_Activity_
Check every line of the data below for the string "Math", and copy the ones that hold it.
==== Record excerpts
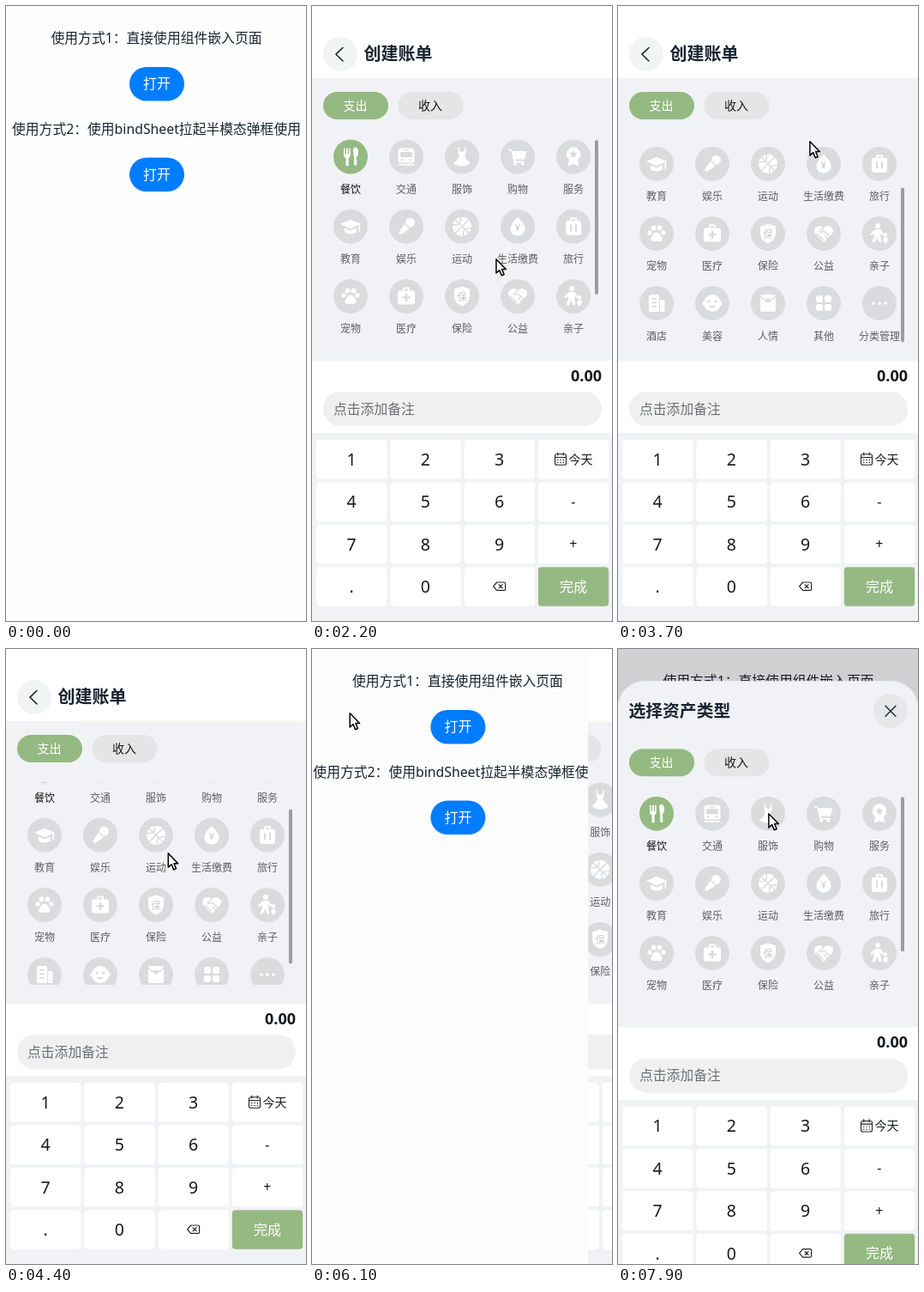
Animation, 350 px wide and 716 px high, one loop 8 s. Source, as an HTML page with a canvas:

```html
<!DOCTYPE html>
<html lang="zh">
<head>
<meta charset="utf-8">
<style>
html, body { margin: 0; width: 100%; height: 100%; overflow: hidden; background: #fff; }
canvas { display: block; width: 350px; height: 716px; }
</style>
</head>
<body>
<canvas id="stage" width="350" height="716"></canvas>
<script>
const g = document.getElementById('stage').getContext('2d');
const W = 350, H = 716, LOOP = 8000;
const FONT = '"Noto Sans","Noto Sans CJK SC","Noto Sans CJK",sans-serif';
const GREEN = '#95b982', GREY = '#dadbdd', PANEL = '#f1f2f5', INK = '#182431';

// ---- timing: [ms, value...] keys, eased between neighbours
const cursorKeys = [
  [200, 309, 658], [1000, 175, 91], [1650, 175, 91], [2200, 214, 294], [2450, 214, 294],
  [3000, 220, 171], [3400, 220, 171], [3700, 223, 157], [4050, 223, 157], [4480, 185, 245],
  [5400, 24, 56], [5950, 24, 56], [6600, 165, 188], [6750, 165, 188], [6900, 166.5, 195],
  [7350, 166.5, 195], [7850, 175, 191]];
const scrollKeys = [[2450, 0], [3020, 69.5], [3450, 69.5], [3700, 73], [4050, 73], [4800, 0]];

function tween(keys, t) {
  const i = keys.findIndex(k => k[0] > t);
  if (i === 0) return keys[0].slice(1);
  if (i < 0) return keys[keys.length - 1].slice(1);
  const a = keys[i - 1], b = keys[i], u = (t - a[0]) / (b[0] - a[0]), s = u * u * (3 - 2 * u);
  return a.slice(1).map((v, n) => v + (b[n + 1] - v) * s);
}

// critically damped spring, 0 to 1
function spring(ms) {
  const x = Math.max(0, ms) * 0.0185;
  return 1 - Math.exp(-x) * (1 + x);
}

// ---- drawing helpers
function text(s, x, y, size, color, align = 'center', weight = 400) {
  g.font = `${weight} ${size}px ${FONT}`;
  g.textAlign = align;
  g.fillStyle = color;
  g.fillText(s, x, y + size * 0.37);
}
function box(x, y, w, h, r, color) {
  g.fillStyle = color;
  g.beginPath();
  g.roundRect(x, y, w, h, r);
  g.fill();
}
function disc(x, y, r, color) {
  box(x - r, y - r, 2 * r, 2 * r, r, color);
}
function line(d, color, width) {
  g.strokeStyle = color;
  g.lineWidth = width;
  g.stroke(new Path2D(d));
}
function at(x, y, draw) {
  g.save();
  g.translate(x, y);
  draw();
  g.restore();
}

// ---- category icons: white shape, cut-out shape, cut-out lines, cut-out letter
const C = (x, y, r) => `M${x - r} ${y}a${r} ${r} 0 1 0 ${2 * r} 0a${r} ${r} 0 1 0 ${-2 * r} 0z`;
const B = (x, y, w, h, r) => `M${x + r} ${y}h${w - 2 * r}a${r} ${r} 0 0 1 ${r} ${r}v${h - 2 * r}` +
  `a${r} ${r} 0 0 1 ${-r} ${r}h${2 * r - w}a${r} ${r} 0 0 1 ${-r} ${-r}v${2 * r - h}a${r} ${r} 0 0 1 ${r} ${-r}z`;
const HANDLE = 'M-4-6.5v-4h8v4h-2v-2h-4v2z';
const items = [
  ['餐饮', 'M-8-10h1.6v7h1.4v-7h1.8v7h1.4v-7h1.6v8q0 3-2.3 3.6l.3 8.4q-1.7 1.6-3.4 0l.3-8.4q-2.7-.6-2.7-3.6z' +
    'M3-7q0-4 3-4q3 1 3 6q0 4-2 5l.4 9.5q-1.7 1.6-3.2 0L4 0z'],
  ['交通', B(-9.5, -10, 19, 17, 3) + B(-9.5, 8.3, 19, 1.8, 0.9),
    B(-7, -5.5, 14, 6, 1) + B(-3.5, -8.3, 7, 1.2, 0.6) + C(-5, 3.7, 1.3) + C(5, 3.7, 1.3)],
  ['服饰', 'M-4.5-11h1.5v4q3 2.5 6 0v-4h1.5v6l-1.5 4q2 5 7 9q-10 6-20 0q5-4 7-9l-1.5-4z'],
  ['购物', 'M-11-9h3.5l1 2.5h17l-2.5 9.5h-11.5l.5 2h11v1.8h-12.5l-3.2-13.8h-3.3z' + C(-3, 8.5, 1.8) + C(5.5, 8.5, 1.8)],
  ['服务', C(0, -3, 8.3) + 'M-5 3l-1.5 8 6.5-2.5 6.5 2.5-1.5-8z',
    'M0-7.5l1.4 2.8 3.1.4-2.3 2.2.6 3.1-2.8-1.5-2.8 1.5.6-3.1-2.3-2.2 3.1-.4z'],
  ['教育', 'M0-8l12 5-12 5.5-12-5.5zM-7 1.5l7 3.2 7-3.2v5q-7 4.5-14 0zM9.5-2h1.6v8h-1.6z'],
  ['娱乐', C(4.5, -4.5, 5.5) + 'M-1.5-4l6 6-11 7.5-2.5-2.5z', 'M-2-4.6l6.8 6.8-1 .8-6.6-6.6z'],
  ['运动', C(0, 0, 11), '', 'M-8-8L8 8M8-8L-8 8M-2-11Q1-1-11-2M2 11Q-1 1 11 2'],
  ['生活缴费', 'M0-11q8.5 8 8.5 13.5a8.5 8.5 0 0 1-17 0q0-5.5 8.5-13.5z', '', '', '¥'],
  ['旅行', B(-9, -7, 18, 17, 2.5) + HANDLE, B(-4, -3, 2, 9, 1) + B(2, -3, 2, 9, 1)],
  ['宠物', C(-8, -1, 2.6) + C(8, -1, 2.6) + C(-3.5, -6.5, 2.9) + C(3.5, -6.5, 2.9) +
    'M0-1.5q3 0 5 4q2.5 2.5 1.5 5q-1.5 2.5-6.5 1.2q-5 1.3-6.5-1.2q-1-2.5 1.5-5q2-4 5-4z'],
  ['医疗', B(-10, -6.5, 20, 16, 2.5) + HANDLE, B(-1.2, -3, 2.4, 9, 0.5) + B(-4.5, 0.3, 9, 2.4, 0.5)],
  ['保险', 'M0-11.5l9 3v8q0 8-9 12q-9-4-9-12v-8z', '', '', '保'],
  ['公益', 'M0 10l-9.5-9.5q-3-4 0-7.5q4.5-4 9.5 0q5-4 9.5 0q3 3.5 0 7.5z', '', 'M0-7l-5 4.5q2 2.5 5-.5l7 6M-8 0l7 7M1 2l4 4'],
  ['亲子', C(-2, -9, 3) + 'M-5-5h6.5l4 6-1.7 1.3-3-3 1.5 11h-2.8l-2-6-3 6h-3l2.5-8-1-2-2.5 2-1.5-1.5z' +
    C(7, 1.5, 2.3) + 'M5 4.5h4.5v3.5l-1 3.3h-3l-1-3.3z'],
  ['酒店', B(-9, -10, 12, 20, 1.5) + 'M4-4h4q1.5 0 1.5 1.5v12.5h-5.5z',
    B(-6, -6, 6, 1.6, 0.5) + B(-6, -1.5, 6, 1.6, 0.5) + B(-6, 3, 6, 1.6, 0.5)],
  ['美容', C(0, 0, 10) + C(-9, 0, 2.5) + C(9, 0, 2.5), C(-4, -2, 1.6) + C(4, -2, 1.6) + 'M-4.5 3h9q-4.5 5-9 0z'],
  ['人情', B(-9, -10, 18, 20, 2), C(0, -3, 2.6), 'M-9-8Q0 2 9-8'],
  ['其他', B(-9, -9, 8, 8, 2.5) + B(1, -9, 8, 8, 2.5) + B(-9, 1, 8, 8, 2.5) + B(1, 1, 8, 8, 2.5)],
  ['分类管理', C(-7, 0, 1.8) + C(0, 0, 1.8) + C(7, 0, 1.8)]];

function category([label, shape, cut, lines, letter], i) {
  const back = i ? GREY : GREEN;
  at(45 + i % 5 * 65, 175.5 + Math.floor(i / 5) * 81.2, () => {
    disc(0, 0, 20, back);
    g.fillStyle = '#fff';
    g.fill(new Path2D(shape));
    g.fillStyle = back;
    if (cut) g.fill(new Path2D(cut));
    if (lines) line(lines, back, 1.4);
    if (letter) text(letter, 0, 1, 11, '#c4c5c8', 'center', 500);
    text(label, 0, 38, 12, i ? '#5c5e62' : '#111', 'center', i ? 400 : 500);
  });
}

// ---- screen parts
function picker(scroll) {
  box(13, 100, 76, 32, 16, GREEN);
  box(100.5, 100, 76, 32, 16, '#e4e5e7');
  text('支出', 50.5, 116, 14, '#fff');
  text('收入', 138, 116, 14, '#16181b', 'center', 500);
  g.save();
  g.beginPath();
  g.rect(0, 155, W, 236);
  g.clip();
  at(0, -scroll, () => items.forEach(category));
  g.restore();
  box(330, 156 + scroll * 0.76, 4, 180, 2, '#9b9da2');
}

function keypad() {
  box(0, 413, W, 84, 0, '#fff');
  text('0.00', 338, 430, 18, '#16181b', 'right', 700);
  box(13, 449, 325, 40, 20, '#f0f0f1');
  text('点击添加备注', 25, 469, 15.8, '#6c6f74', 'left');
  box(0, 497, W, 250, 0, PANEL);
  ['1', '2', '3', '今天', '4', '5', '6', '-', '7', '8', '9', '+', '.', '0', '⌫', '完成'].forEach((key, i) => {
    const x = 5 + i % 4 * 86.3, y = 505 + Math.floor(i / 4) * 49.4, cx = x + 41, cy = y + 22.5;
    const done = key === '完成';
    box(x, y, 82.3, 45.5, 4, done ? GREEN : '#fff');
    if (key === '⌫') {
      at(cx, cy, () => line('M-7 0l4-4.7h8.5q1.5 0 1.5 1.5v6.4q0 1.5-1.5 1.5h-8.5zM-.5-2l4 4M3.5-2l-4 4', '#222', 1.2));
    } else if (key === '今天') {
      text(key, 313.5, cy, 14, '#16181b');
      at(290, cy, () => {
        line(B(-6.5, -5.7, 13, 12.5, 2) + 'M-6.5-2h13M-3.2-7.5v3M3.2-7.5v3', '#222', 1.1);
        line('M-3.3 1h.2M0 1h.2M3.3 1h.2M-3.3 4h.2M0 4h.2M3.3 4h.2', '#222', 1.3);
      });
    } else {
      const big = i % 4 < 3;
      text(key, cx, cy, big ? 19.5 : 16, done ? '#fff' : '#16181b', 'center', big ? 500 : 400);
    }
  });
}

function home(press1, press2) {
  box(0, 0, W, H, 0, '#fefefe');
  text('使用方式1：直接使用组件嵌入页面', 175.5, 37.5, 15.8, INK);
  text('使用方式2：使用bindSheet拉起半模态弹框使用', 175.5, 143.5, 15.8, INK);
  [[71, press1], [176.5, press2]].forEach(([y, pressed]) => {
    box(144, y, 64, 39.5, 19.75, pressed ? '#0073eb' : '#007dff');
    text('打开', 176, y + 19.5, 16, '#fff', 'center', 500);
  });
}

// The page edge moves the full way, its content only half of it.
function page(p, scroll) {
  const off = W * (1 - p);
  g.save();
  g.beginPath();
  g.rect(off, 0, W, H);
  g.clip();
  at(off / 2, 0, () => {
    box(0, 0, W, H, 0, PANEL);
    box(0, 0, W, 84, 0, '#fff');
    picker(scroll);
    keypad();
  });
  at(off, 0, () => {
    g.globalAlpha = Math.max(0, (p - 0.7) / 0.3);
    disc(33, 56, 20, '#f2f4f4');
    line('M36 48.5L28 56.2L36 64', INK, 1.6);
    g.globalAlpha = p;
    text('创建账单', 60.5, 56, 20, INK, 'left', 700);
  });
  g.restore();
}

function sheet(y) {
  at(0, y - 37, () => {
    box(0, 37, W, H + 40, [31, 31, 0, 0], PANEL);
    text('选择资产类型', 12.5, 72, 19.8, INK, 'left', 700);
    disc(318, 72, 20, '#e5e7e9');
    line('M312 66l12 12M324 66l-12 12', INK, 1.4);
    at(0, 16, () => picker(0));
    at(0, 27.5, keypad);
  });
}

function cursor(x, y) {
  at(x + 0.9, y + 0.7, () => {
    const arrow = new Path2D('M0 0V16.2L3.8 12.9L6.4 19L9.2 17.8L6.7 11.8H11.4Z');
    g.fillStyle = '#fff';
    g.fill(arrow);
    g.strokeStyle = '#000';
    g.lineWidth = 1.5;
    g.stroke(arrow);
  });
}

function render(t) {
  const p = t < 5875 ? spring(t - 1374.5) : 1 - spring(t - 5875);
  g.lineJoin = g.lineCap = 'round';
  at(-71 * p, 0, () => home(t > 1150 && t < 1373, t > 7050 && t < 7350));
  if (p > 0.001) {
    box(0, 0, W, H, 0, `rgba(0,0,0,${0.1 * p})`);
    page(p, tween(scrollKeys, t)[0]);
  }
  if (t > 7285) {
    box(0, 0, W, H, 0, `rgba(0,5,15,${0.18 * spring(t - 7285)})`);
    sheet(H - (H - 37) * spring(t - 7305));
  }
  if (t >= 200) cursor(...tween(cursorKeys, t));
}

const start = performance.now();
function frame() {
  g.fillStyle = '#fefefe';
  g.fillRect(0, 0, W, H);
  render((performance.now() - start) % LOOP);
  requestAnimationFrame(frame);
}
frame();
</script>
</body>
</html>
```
========
==== Record excerpts
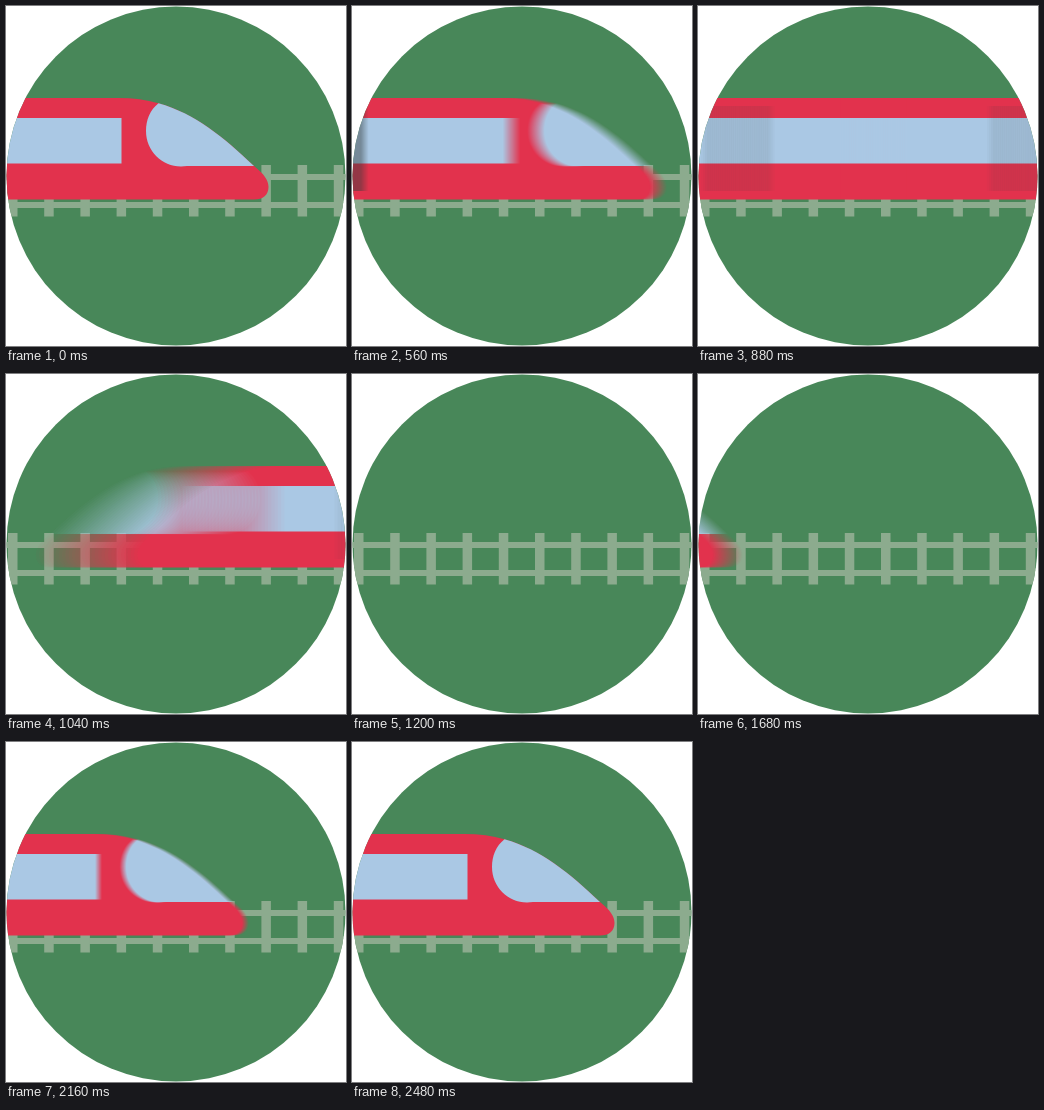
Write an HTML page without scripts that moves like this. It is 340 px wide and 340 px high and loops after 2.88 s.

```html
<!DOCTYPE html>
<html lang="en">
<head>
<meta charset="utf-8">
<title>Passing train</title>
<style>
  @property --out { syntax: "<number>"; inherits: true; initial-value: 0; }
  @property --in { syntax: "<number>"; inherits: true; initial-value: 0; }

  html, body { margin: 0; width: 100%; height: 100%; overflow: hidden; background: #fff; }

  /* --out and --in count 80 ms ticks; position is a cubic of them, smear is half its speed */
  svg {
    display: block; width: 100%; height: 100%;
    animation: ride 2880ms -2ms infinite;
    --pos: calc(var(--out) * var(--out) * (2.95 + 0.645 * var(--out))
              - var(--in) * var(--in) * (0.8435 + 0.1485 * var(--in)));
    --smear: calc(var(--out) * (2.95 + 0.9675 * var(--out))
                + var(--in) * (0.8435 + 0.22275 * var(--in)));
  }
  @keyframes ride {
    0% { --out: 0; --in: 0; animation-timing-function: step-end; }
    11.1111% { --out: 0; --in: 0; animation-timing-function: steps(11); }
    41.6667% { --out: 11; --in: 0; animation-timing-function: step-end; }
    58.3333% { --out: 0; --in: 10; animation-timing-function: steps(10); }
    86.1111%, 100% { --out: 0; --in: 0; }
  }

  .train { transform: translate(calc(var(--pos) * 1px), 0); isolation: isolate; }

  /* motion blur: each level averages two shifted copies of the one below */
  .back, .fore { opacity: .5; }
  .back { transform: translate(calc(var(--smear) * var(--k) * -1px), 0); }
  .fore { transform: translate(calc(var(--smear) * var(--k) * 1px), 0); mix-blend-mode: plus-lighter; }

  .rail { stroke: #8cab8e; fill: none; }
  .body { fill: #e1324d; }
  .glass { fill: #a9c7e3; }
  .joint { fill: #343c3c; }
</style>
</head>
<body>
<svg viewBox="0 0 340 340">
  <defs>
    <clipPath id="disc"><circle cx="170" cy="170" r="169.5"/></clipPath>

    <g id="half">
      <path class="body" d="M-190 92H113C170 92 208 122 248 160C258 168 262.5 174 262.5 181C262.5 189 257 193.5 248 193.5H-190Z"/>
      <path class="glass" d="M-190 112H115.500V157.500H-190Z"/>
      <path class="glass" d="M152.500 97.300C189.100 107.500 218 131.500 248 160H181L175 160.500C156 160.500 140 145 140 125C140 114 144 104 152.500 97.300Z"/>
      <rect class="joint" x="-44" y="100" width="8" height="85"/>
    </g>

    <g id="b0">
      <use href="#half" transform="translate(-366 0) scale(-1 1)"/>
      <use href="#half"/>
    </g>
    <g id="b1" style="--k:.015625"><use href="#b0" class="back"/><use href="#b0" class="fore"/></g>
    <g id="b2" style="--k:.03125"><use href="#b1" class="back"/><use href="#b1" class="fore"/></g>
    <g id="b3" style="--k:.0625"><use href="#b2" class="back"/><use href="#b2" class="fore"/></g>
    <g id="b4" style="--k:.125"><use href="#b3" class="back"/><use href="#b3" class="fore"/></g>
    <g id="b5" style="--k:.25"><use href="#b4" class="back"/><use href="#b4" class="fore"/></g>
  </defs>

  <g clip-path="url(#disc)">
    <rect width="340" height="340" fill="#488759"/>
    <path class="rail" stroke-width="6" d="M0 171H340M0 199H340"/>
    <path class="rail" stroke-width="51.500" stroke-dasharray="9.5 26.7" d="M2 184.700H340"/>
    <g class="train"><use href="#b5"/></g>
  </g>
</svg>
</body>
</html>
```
========
_Task result_
  const x = Math.max(0, ms) * 0.0185;
  return 1 - Math.exp(-x) * (1 + x);
  at(45 + i % 5 * 65, 175.5 + Math.floor(i / 5) * 81.2, () => {
    const x = 5 + i % 4 * 86.3, y = 505 + Math.floor(i / 4) * 49.4, cx = x + 41, cy = y + 22.5;
    g.globalAlpha = Math.max(0, (p - 0.7) / 0.3);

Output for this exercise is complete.